Psalm 22 begins with the question – and then it becomes a long complaint. David voices his complaint. He thinks about his pain and grief and gives them words. This act of composition requires thinking about it, setting it down in writing, concretely expressing it. He speaks those words to the empty outline where he expected God to be.
And then, somewhere, mysteriously, things change. Round about verse 22, David shifts from complaint to joy. And he never tells us why. We don’t get an explanation. This is true in most of the psalms of lament. The psalm speaks of complaint and pain, and then there’s an abrupt mysterious shift to praise and gratitude.
I used to say of this shift “And then God shows up” – but I’m not so sure that this is the right turn of phrase. Maybe “and then God reveals where He’s been the whole time,” or “and then we perceive the deeper reality of God’s presence.” Or it could be “God, working through material means, provides relief,” or “God sent someone to help.”

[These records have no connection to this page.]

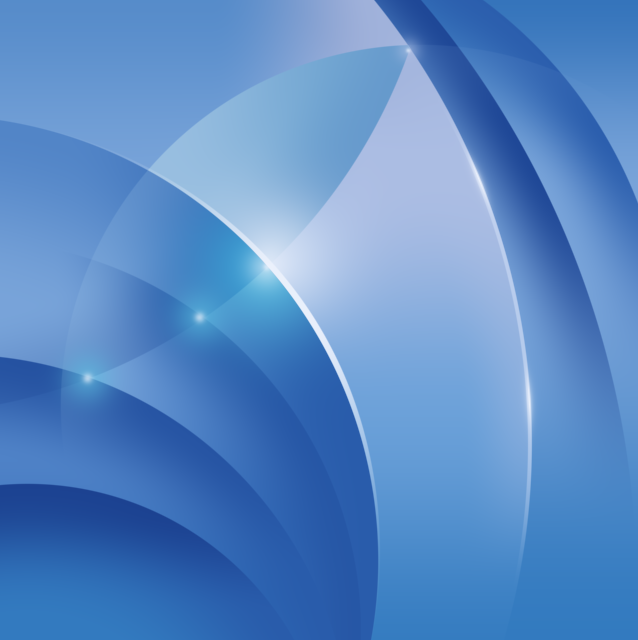
Give the GLSL for this background, as a Shadertoy shader.

```glsl
// Overlapping translucent discs on a soft blue gradient, with lit rims and sparkles.
// Each disc is a signed depth; layers are painted back to front with a shade that
// fades inward from the rim, then glows are added where the arcs cross.

const vec3 NAVY  = vec3(0.12, 0.28, 0.59);
const vec3 DEEP  = vec3(0.16, 0.36, 0.67);
const vec3 FLOOR = vec3(0.20, 0.48, 0.75);
const vec3 MIST  = vec3(0.47, 0.64, 0.85);
const vec3 LILAC = vec3(0.67, 0.74, 0.89);
const vec3 CYAN  = vec3(0.36, 0.76, 0.89);
const vec3 WHITE = vec3(0.93, 0.95, 0.99);

// Positive inside the disc, in canvas units
float discDepth(vec2 p, vec2 center, float radius) {
    return radius - length(p - center);
}

float cover(float depth, float aa) {
    return smoothstep(-aa, aa, depth);
}

float rimShade(float depth, float fade) {
    return 1.0 - smoothstep(0.0, fade, depth);
}

// Round falloff that is 1 at the center
float glow(vec2 p, vec2 center, float radius) {
    vec2 q = (p - center) / radius;
    return exp(-dot(q, q));
}

// Thin band lying between two depths
float band(float depth, float inner, float outer, float aa) {
    return cover(depth - inner, aa) * cover(outer - depth, aa);
}

vec3 skyColor(float y) {
    vec3 lower = mix(FLOOR, MIST, smoothstep(0.0, 0.58, y));
    return mix(lower, vec3(0.20, 0.45, 0.73), smoothstep(0.70, 1.03, y));
}

vec3 paleColor(float y) {
    vec3 c = mix(FLOOR, vec3(0.42, 0.63, 0.85), smoothstep(-0.05, 0.38, y));
    c = mix(c, LILAC, smoothstep(0.32, 0.72, y));
    return mix(c, vec3(0.59, 0.66, 0.83), smoothstep(0.75, 1.0, y));
}

// Disc filled with one colour at its rim and another further in
vec3 paintDisc(vec3 col, float depth, vec3 rim, vec3 inner, float fade, float alpha, float aa) {
    vec3 fill = mix(inner, rim, rimShade(depth, fade));
    return mix(col, fill, cover(depth, aa) * alpha);
}

// Soft halo with a small bright core
vec3 sparkle(vec3 col, vec2 p, vec2 center, float radius, vec3 tint) {
    col = mix(col, tint, 0.55 * glow(p, center, radius));
    return mix(col, WHITE, 0.65 * glow(p, center, radius * 0.2));
}

void mainImage(out vec4 fragColor, in vec2 fragCoord) {
    vec2 p = fragCoord / iResolution.y;
    float aa = 0.9 / iResolution.y;

    // Arcs, from the far right to the lower left
    float farArc   = discDepth(p, vec2(0.331, 0.426), 0.7135);
    float darkArc  = discDepth(p, vec2(-0.417, 0.085), 1.4115);
    float paleArc  = discDepth(p, vec2(-0.267, 0.307), 1.0980);
    float lensArc  = discDepth(p, vec2(0.658, 0.367), 0.5630);
    float crossArc = discDepth(p, vec2(-0.167, 1.208), 0.8560);
    float mainArc  = discDepth(p, vec2(-0.104, 0.125), 0.6950);
    float midArc   = discDepth(p, vec2(-0.047, 0.014), 0.6110);
    float lowArc   = discDepth(p, vec2(-0.068, -0.171), 0.6170);
    float baseArc  = discDepth(p, vec2(0.043, -0.234), 0.4780);

    // Sky and the two shaded bands on the right
    vec3 sky = skyColor(p.y);
    vec3 col = sky;
    float farAlpha = smoothstep(0.5, 0.72, p.x) * smoothstep(0.35, 0.8, p.y);
    col = paintDisc(col, farArc, vec3(0.17, 0.37, 0.68), sky, 0.13, farAlpha, aa);
    float darkAlpha = smoothstep(0.15, 0.75, p.y);
    col = paintDisc(col, darkArc, NAVY, mix(sky, MIST, 0.5), 0.13, darkAlpha, aa);

    // Pale sheet with a bright right rim
    float sheet = cover(paleArc, aa) * smoothstep(0.33, 0.58, p.x);
    vec3 pale = mix(paleColor(p.y), LILAC,
        0.45 * rimShade(paleArc, 0.11) * smoothstep(0.08, 0.4, p.y));
    col = mix(col, pale, sheet);

    // Lens shared by two discs
    float lens = cover(lensArc, aa) * cover(crossArc, aa);
    vec3 lensColor = mix(vec3(0.60, 0.75, 0.88), vec3(0.44, 0.65, 0.82), smoothstep(0.25, 0.55, p.x));
    lensColor = mix(lensColor, vec3(0.37, 0.58, 0.79), 0.75 * rimShade(crossArc, 0.14));
    col = mix(col, lensColor, lens * mix(0.12, 0.95, cover(paleArc, aa)));
    col = mix(col, MIST, 0.12 * cover(lensArc, aa) * (1.0 - cover(paleArc, aa)) * smoothstep(0.8, 0.92, p.y));

    // White light behind the main disc
    vec2 crossing = vec2(0.417, 0.583);
    col = mix(col, WHITE, 0.72 * glow(p, crossing + vec2(0.012, 0.01), 0.105));

    // Main disc, tinted by the lens and the crossing arc
    float inMain = cover(mainArc, aa);
    vec3 mainRim = mix(vec3(0.32, 0.52, 0.78), DEEP, smoothstep(0.1, 0.5, p.x));
    vec3 body = mix(MIST, vec3(0.24, 0.46, 0.75), smoothstep(0.15, 0.5, p.x));
    col = paintDisc(col, mainArc, mainRim, body, 0.28, 1.0, aa);

    // Nested discs of the lower left
    vec3 midInner = mix(vec3(0.20, 0.42, 0.72), vec3(0.40, 0.59, 0.83), smoothstep(0.15, 0.48, p.y));
    float midAlpha = smoothstep(0.08, 0.36, p.x);
    col = paintDisc(col, midArc, vec3(0.15, 0.34, 0.65), midInner, 0.17, midAlpha, aa);
    vec3 lowInner = mix(vec3(0.18, 0.41, 0.71), vec3(0.31, 0.51, 0.78), smoothstep(0.05, 0.3, p.y));
    vec3 lowRim = mix(DEEP, vec3(0.15, 0.33, 0.64), smoothstep(0.1, 0.3, p.y));
    col = paintDisc(col, lowArc, lowRim, lowInner, 0.16, 1.0, aa);
    vec3 baseRim = mix(DEEP, vec3(0.11, 0.26, 0.57), smoothstep(0.04, 0.2, p.y));
    col = paintDisc(col, baseArc, baseRim, FLOOR, 0.22, 1.0, aa);

    // Veils of the lens and the crossing arc over the main disc
    float lensVeil = cover(lensArc, aa) * rimShade(lensArc, 0.16) * smoothstep(0.27, 0.45, p.y);
    col = mix(col, vec3(0.58, 0.74, 0.89), 0.25 * lensVeil * inMain);
    float crossVeil = cover(crossArc, aa) * rimShade(crossArc, 0.14);
    col = mix(col, NAVY, 0.25 * crossVeil * inMain);
    vec3 cyanTint = mix(CYAN, vec3(0.25, 0.68, 0.86), cover(crossArc, aa));
    col = mix(col, cyanTint, 0.88 * inMain * glow(p, crossing, 0.115));

    // Lit rims, thickest near their middles
    vec2 rimMiddle = vec2(0.47, 0.50);
    float mainRimLine = band(mainArc, -0.010 * glow(p, rimMiddle, 0.34), 0.0, aa);
    col = mix(col, WHITE, 0.95 * mainRimLine * glow(p, rimMiddle, 0.25));
    float paleRimLine = band(paleArc, 0.0, 0.006, aa) * smoothstep(0.07, 0.35, p.y) * (1.0 - smoothstep(0.68, 0.86, p.y));
    col = mix(col, vec3(0.80, 0.86, 0.96), 0.6 * paleRimLine);
    float flare = glow(p, vec2(0.752, 0.72), 0.04) + glow(p, vec2(0.823, 0.375), 0.04);
    col = mix(col, WHITE, clamp(flare, 0.0, 1.0) * exp(-abs(paleArc - 0.002) / 0.004));

    // Sparkles where arcs meet
    col = sparkle(col, p, crossing, 0.030, WHITE);
    col = sparkle(col, p, vec2(0.312, 0.504), 0.040, CYAN);
    col = sparkle(col, p, vec2(0.137, 0.409), 0.038, CYAN);
    col = sparkle(col, p, vec2(0.638, 0.921), 0.018, LILAC);

    fragColor = vec4(clamp(col, 0.0, 1.0), 1.0);
}
```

Jesus teaches us: “Seek and you will find, ask and it will be given, knock and the door will be opened to you.” When next you are in the place of crisis and pain (and believe me, you will be there – the Christian life is not a life exempt from pain, and anyone who tells you different is selling you something), muster what strength you can and pray “where are you, God,” and earnestly voice your complaint.
Soli Deo Gloria